Out of a hat, according to my calculations, and simulation. Preferred
over a meg away. 2N2222 isn't a very good choice, either.

5. ### Michael BlackGuest

"License free" transmitters often have quite strong limitations, not just
power input, but antenna length too. 12inches seems short for 27MHz, but
that may be a factor. I'm not even sure if the laws deal with input power
anymore, or just radiated power. The latter is harder to measure for the
hobbyist, so things may be kept very simple to avoid too strong a signal.

I can't emember what the antenna length is for the 160 to 190KHz band, but
it's extremely short for the frequency.

Michael

6. ### Tom BiasiGuest

Some designs use the inductor series circuit as a loading coil for the
antenna. calculations don't always hold up in real life.
No idea if this applies here, just sayin'.

7. ### Michael BlackGuest

Yes, but I can't remember if loading coils are allowed by the rules for
unlicensed operation or not. I seem to recall something about "well we'll
just use a giant loading coil" but then "no, that's not allowed".

Michael

8. ### Tom BiasiGuest

Back many years ago when I first got my FCC First Class License I think
the rule came under part 95, unlicensed transmitters. Then 11 meters was
taken from the hams and CB was born. The unlicensed band was limited to
100mW and a 5 foot antenna.
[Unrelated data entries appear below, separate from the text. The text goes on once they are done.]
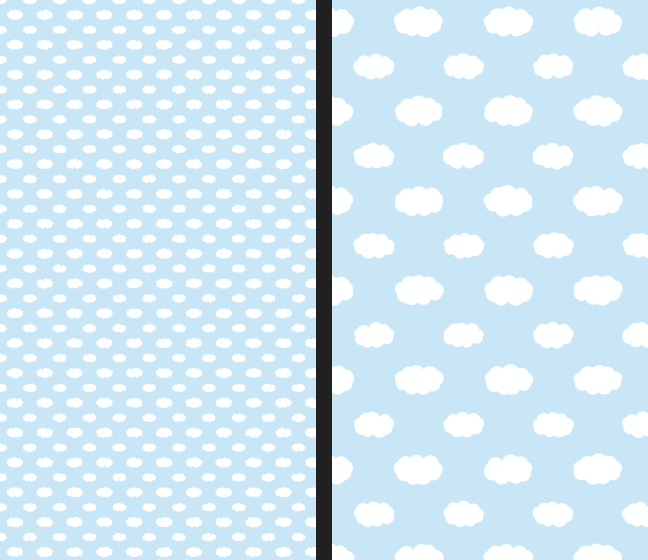
Left, the full canvas; right, a detail of the centre.
This pattern is drawn by a Shadertoy shader. Its source:

```glsl
// Small white clouds on a pale blue sky, large and small ones in staggered rows.
// Each cloud is a union of circles set around a flat ellipse; a hash per cell
// shifts the lobes a little so that neighbouring clouds differ.

#define REPEATS_ACROSS 10.59
#define SMALL_SCALE 0.84
#define LOBES 9
#define RING vec2(0.195, 0.075)
#define LOBE_RADIUS 0.077
#define LOBE_SWELL 0.020
#define RADIUS_JITTER 0.016
#define ANGLE_JITTER 0.30
#define SKY_COLOR vec3(0.79, 0.90, 0.97)
#define CLOUD_COLOR vec3(0.995, 1.0, 1.0)

const float TAU = 6.28318;

float hash(vec3 p) {
    p = fract(p * vec3(0.1031, 0.1130, 0.0973));
    p += dot(p, p.yzx + 33.33);
    return fract((p.x + p.y) * p.z);
}

// Signed distance to one cloud centred on the origin
float cloudDistance(vec2 p, vec2 cell, float seed) {
    // Some clouds face the other way
    p.x *= hash(vec3(cell, seed)) < 0.5 ? -1.0 : 1.0;
    float d = 1.0;
    for (int i = 0; i < LOBES; i++) {
        float id = seed + float(i) + 1.0;
        float turn = hash(vec3(cell, id)) - 0.5;
        float size = hash(vec3(cell, id + 40.0)) - 0.5;
        float angle = TAU * (0.25 + float(i) / float(LOBES)) + ANGLE_JITTER * turn;
        vec2 center = RING * vec2(cos(angle), sin(angle));
        float radius = LOBE_RADIUS + LOBE_SWELL * abs(sin(angle)) + RADIUS_JITTER * size;
        d = min(d, length(p - center) - radius);
    }
    return d;
}

void mainImage(out vec4 fragColor, in vec2 fragCoord) {
    // Grid cells counted from the upper left corner, with y pointing up
    float pixel = REPEATS_ACROSS / iResolution.x;
    vec2 p = (fragCoord - vec2(0.0, iResolution.y)) * pixel;

    // Large clouds at cell centres, small clouds at cell corners
    vec2 largeCell = floor(p);
    vec2 smallCell = floor(p + 0.5);
    float large = cloudDistance(p - largeCell - 0.5, largeCell + 64.0, 0.0);
    float small = SMALL_SCALE * cloudDistance((p - smallCell) / SMALL_SCALE, smallCell + 64.0, 100.0);

    // Soft edge about one pixel wide
    float cover = 1.0 - smoothstep(-0.75 * pixel, 0.75 * pixel, min(large, small));
    fragColor = vec4(mix(SKY_COLOR, CLOUD_COLOR, cover), 1.0);
}
```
I don't recall any restrictions on loading
coils but that was back when the Pope was an Alter Boy.

9. ### Helmut WabnigGuest

Is that another world domination conspiracy or what?

w.

10. ### riccardo manfrinGuest

Il giorno lunedì 4 novembre 2013 04:38:18 UTC+1, Tom Biasi ha scritto:
I've been reading about the loading coil, but I just can't figure out the purpose? I thought that the inductor was there to match the antenna load. Has the "loading coil" this purpose? I mean, is it just another name for impedance matching? Or does it serve different purposes?

11. ### Phil AllisonGuest

"riccardo manfrin" = Goggle Groups fuckwit
** No fooling ??

** How surprising...........

** It might be there match your stupid ass.

** **** knows that this retard thinks "match " actually means

Least of all him.

** Not exactly, actually

** Hmmm, is there a tiny flicker of insight ..........

It might just dawn on this fucking idiot that "match" has
more than its literal meaning.

Like in the old joke:

" Got a match ? "

" Yeah - your face and my ass. "

.... Phil

13. ### riccardo manfrinGuest

It is interesting, but I'm looking for a (possibly simple) mathematical formulation that

- applies to a generic dipole of arbitrary length (not lambda /2 or lambda/4, and in general way smaller than the wavelength),
- does not take in integrals nor starts from Maxwell's equations
- possibly takes in all conventional approximations/simplifications for far field, isotropic, linear, homogeneous, non-dispersive medium,
- binds the antenna complex impedance to the length and lambda

The closest to this was Fred's answer but the source is not exactly an "handbook".

I'm now starting from scratch to understand the current and voltages distribution across the dipole to understand how the ratio between them is defined and therefore the impedance.

R

14. ### Phil AllisonGuest

"riccardo manfrin"
** You are so far off the basic issue.

An antenna radiates RF energy in proportion to the VOLTAGE on its driven
elements.

A series inductor operating at resonance with some capacitance *magnifies*
the voltage appearing at the output of the driving amplifier.

Soooo - it boosts the energy radiation if the antenna is capacitive.

Which all short antennas are !!!!!!!!!!!

**** equal value impedance matching nonsense.

.... Phil

15. ### Helmut WabnigGuest

I always thougt it is the moving electron which radiates.
When you charge a metal object to a million volts,

w.

16. ### Phil AllisonGuest

"Helmut Wabnig"

** **** off retard.